Work order = Copy the whole listing below exactly, with nothing left out.

** Extracted information follows **

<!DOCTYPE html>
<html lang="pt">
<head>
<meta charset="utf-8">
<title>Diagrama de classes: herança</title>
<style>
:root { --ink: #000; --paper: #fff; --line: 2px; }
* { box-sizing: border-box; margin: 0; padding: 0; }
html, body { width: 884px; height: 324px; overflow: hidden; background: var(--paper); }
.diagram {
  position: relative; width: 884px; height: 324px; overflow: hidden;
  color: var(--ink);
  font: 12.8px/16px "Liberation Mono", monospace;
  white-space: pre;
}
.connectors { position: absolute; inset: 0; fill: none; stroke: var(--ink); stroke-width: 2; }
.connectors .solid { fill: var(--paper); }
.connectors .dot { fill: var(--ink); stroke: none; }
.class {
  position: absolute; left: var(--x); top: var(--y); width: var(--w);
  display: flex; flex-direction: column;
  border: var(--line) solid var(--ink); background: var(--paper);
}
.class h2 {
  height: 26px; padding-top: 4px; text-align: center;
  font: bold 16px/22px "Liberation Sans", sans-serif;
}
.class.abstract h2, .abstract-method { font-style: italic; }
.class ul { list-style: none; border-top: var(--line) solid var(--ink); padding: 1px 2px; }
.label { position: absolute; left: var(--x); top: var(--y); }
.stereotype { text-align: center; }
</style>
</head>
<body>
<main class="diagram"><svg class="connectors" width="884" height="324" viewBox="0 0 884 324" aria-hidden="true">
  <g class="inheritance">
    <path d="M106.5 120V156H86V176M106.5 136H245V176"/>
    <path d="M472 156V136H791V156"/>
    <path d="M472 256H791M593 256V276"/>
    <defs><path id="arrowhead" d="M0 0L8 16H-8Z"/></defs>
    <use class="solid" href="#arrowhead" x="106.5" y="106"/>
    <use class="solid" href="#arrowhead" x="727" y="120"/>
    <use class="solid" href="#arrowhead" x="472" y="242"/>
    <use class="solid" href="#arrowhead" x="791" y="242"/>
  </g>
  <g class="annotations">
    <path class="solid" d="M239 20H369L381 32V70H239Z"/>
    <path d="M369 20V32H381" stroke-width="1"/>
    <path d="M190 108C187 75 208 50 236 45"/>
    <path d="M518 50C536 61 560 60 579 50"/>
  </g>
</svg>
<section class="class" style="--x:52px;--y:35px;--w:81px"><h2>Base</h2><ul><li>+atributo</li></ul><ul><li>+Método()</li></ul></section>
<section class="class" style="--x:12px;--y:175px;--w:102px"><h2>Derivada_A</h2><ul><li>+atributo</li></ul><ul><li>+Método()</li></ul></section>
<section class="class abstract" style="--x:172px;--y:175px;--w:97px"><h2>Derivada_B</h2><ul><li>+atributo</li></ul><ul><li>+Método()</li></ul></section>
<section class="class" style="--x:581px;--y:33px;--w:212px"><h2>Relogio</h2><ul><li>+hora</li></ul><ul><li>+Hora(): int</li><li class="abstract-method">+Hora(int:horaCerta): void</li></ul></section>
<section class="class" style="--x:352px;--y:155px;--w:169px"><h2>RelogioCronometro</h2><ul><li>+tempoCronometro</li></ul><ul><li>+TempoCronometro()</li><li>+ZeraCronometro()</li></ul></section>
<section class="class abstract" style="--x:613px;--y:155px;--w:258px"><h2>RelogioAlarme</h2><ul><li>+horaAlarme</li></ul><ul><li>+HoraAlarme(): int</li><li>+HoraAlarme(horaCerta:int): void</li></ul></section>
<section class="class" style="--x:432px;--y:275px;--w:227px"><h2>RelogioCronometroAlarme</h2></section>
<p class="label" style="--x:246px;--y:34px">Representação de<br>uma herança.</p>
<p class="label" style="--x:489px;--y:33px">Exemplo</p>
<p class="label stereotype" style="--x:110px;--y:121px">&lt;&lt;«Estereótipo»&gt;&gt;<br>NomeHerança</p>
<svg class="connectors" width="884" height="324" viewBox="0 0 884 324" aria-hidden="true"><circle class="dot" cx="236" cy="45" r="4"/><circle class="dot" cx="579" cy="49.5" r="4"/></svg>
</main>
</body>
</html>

** End of Extracted information **

Written answer =
<!DOCTYPE html>
<html lang="pt">
<head>
<meta charset="utf-8">
<title>Diagrama de classes: herança</title>
<style>
:root { --ink: #000; --paper: #fff; --line: 2px; }
* { box-sizing: border-box; margin: 0; padding: 0; }
html, body { width: 884px; height: 324px; overflow: hidden; background: var(--paper); }
.diagram {
  position: relative; width: 884px; height: 324px; overflow: hidden;
  color: var(--ink);
  font: 12.8px/16px "Liberation Mono", monospace;
  white-space: pre;
}
.connectors { position: absolute; inset: 0; fill: none; stroke: var(--ink); stroke-width: 2; }
.connectors .solid { fill: var(--paper); }
.connectors .dot { fill: var(--ink); stroke: none; }
.class {
  position: absolute; left: var(--x); top: var(--y); width: var(--w);
  display: flex; flex-direction: column;
  border: var(--line) solid var(--ink); background: var(--paper);
}
.class h2 {
  height: 26px; padding-top: 4px; text-align: center;
  font: bold 16px/22px "Liberation Sans", sans-serif;
}
.class.abstract h2, .abstract-method { font-style: italic; }
.class ul { list-style: none; border-top: var(--line) solid var(--ink); padding: 1px 2px; }
.label { position: absolute; left: var(--x); top: var(--y); }
.stereotype { text-align: center; }
</style>
</head>
<body>
<main class="diagram"><svg class="connectors" width="884" height="324" viewBox="0 0 884 324" aria-hidden="true">
  <g class="inheritance">
    <path d="M106.5 120V156H86V176M106.5 136H245V176"/>
    <path d="M472 156V136H791V156"/>
    <path d="M472 256H791M593 256V276"/>
    <defs><path id="arrowhead" d="M0 0L8 16H-8Z"/></defs>
    <use class="solid" href="#arrowhead" x="106.5" y="106"/>
    <use class="solid" href="#arrowhead" x="727" y="120"/>
    <use class="solid" href="#arrowhead" x="472" y="242"/>
    <use class="solid" href="#arrowhead" x="791" y="242"/>
  </g>
  <g class="annotations">
    <path class="solid" d="M239 20H369L381 32V70H239Z"/>
    <path d="M369 20V32H381" stroke-width="1"/>
    <path d="M190 108C187 75 208 50 236 45"/>
    <path d="M518 50C536 61 560 60 579 50"/>
  </g>
</svg>
<section class="class" style="--x:52px;--y:35px;--w:81px"><h2>Base</h2><ul><li>+atributo</li></ul><ul><li>+Método()</li></ul></section>
<section class="class" style="--x:12px;--y:175px;--w:102px"><h2>Derivada_A</h2><ul><li>+atributo</li></ul><ul><li>+Método()</li></ul></section>
<section class="class abstract" style="--x:172px;--y:175px;--w:97px"><h2>Derivada_B</h2><ul><li>+atributo</li></ul><ul><li>+Método()</li></ul></section>
<section class="class" style="--x:581px;--y:33px;--w:212px"><h2>Relogio</h2><ul><li>+hora</li></ul><ul><li>+Hora(): int</li><li class="abstract-method">+Hora(int:horaCerta): void</li></ul></section>
<section class="class" style="--x:352px;--y:155px;--w:169px"><h2>RelogioCronometro</h2><ul><li>+tempoCronometro</li></ul><ul><li>+TempoCronometro()</li><li>+ZeraCronometro()</li></ul></section>
<section class="class abstract" style="--x:613px;--y:155px;--w:258px"><h2>RelogioAlarme</h2><ul><li>+horaAlarme</li></ul><ul><li>+HoraAlarme(): int</li><li>+HoraAlarme(horaCerta:int): void</li></ul></section>
<section class="class" style="--x:432px;--y:275px;--w:227px"><h2>RelogioCronometroAlarme</h2></section>
<p class="label" style="--x:246px;--y:34px">Representação de<br>uma herança.</p>
<p class="label" style="--x:489px;--y:33px">Exemplo</p>
<p class="label stereotype" style="--x:110px;--y:121px">&lt;&lt;«Estereótipo»&gt;&gt;<br>NomeHerança</p>
<svg class="connectors" width="884" height="324" viewBox="0 0 884 324" aria-hidden="true"><circle class="dot" cx="236" cy="45" r="4"/><circle class="dot" cx="579" cy="49.5" r="4"/></svg>
</main>
</body>
</html>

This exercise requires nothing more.